“It’s the landlords that are creating a rent explosion in Sag Harbor, and you can’t really blame them, they want to make their money too, but it makes it hard to do business,” said Salsedo. His last lease with Sag Harbor Pooh LLC was for $8,000 a month to run both the ice cream club and Vincenzo’s Pizza.
“When you are selling things for $2.75 an item, it’s hard to make a living,” added Salsedo.
Rent increases, he said, were gradual, but over time became impossible.
“You have to give people credit who stick it out and sit in there seven days a week, because you are married to the place in this kind of situation,” said Salsedo. “I was watching my kids grow up so fast and I always was at the store. I couldn’t go anywhere.”
Salsedo is grateful he was able to sell the lease on the business, cash out and move on, possibly to another food business after he takes the summer off and focuses on his family.

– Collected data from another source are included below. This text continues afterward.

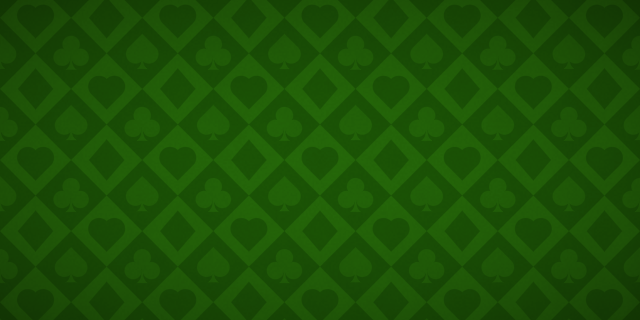
Reproduce this pattern procedurally as a Shadertoy shader.

```glsl
// Green card-table felt: a diamond checkerboard with hearts, diamonds, spades and clubs.

const float CELLS_DOWN = 4.5;
const vec3 LIGHT_FELT = vec3(0.141, 0.400, 0.034);
const vec3 DARK_FELT = vec3(0.104, 0.325, 0.021);

float hash(vec2 p) {
    p = fract(p * vec2(0.1031, 0.1137));
    p += dot(p, p.yx + 33.3);
    return fract((p.x + p.y) * p.x * 7.13);
}

float valueNoise(vec2 p) {
    vec2 i = floor(p), f = fract(p);
    f = f * f * (3.0 - 2.0 * f);
    vec2 e = vec2(0.0, 1.0);
    return mix(mix(hash(i), hash(i + e.yx), f.x),
               mix(hash(i + e.xy), hash(i + e.yy), f.x), f.y);
}

float coverage(float dist, float pixel) {
    return 1.0 - smoothstep(-0.75 * pixel, 0.75 * pixel, dist);
}

// Suit shapes, in units of one cell
float rhombus(vec2 p, vec2 halfSize) {
    p = abs(p);
    return (dot(p, halfSize.yx) - halfSize.x * halfSize.y) / length(halfSize);
}

// Heart with its tip at the origin, about 1.1 tall
float unitHeart(vec2 p) {
    p.x = abs(p.x);
    if (p.x + p.y > 1.0) return length(p - vec2(0.25, 0.75)) - 0.35355;
    vec2 side = p - 0.5 * max(p.x + p.y, 0.0);
    return min(length(p - vec2(0.0, 1.0)), length(side)) * sign(p.x - p.y);
}

float heart(vec2 p, vec2 tip, float size) {
    return unitHeart((p - tip) / size) * size;
}

float stem(vec2 p, float bottom) {
    float flare = clamp((-0.08 - p.y) / (-0.08 - bottom), 0.0, 1.0);
    float side = abs(p.x) - 0.014 - 0.062 * flare * flare * flare;
    return max(side, max(bottom - p.y, p.y));
}

float spade(vec2 p) {
    float leaf = heart(vec2(p.x, -p.y), vec2(0.0, -0.275), 0.38);
    return min(leaf, stem(p, -0.22));
}

float club(vec2 p) {
    float top = length(p - vec2(0.0, 0.125)) - 0.122;
    float sides = length(vec2(abs(p.x) - 0.127, p.y + 0.055)) - 0.122;
    float core = length(p) - 0.045;
    return min(min(top, sides), min(core, stem(p, -0.23)));
}

bool isOdd(vec2 id) {
    return mod(id.x + id.y, 2.0) > 0.5;
}

// 0 is dark felt, 1 is light felt
float suitPattern(vec2 p, float pixel) {
    vec2 lightId = floor(p + 0.5), darkId = floor(p);
    vec2 inLight = p - lightId, inDark = p - darkId - 0.5;

    float darkSuit = isOdd(lightId) ? rhombus(inLight, vec2(0.25, 0.29))
                                    : heart(inLight, vec2(0.0, -0.29), 0.43);
    float lightSuit = isOdd(darkId) ? club(inDark) : spade(inDark);

    float tone = coverage(rhombus(inLight, vec2(0.5)), pixel);
    tone -= 0.95 * coverage(darkSuit, pixel);
    tone += 0.80 * coverage(lightSuit, pixel);
    return clamp(tone, 0.0, 1.0);
}

void mainImage(out vec4 fragColor, in vec2 fragCoord) {
    vec2 uv = (fragCoord - 0.5 * iResolution.xy) / iResolution.y;
    float tone = suitPattern(uv * CELLS_DOWN, CELLS_DOWN / iResolution.y);
    vec3 color = mix(DARK_FELT, LIGHT_FELT, tone);

    // Fine felt grain and faint blotches
    float grain = valueNoise(uv * 190.0 + 300.0) - 0.5;
    float blotch = valueNoise(uv * 16.0 + 70.0) - 0.5;
    color *= 1.0 + 0.035 * grain + 0.025 * blotch;

    // Darkening towards the corners, green fading a little faster
    vec2 fromCenter = 2.0 * fragCoord / iResolution.xy - 1.0;
    float edge = 0.5 * dot(fromCenter, fromCenter);
    color *= 1.0 - edge * vec3(0.33, 0.37, 0.40);

    fragColor = vec4(color, 1.0);
}
```
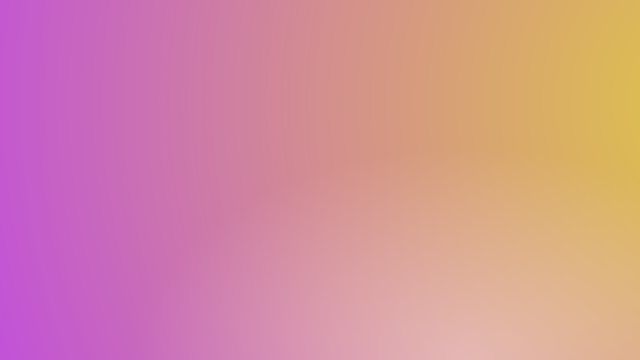
A Shadertoy shader for this background:

```glsl
// Soft gradient from magenta through rose to gold, with a pale glow at the bottom.

const vec3 GOLD    = vec3(0.865, 0.735, 0.325);
const vec3 ROSE    = vec3(0.825, 0.550, 0.570);
const vec3 MAGENTA = vec3(0.760, 0.325, 0.840);
const vec3 PALE    = vec3(1.000, 0.940, 0.990);

// Position of value between two limits, clamped to 0..1
float ramp(float start, float end, float value) {
    return clamp((value - start) / (end - start), 0.0, 1.0);
}

// Three colour stops spreading outwards from a focus
vec3 radialGradient(vec2 p, vec2 focus, vec3 stops) {
    float d = length(p - focus);
    vec3 inner = mix(GOLD, ROSE, ramp(stops.x, stops.y, d));
    return mix(inner, MAGENTA, ramp(stops.y, stops.z, d));
}

// Elliptical light: 1 at the centre, 0 at the rim
float ellipseGlow(vec2 p, vec2 centre, vec2 radii) {
    return 1.0 - ramp(0.0, 1.0, length((p - centre) / radii));
}

void mainImage(out vec4 fragColor, in vec2 fragCoord) {
    vec2 uv = fragCoord / iResolution.xy;
    vec2 wide = uv * vec2(16.0 / 9.0, 1.0);

    // Main sweep, centred just beyond the right edge
    vec3 color = radialGradient(wide, vec2(2.05, 0.72), vec3(0.27, 1.20, 2.15));

    // Pale light rising from the lower edge
    float glow = ellipseGlow(uv, vec2(0.73, 0.0), vec2(0.52, 0.59));
    color = mix(color, PALE, 0.38 * glow);

    fragColor = vec4(color, 1.0);
}
```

“I feel extremely fortunate,” he said. “I needed to start enjoying my life and my kids are getting older. This person who bought the store loves the store, is nice and the landlord approves of her. I hear she is going to renovate the place.”
That person is Livia Hegner, originally from Switzerland, who with the help of private chef Marianne Farrell, will open a store named Pepalejefa this summer.
The child of a diplomat, Hegner has traveled the world and cooked on several continents, with her professional life focused on hotel management, hospitality, arts and culture and culinary pursuits. Still working on her menu with Farrell and the overall concept of what will be a gourmet food shop offering to-go items for lunch and dinner, Hegner said she hopes to bring a European flavor to Pepalejefa with a modern twist.
“I just love coming here and going to the farm stands and fish shops and butchers,” said Hegner who has visited the East End regularly for 25 years and recently has moved to the village.
She said she hopes to use local products in the shop’s cuisine and that she was drawn to the village for its small town feel.
“I think one of the reasons I like Sag Harbor better than, let’s say East Hampton, is it is much more charming,” she said in an interview last week. “I love the fact that you can have Tiffany’s and Ralph Lauren in East Hampton, but that it is not in the community I have my shop.”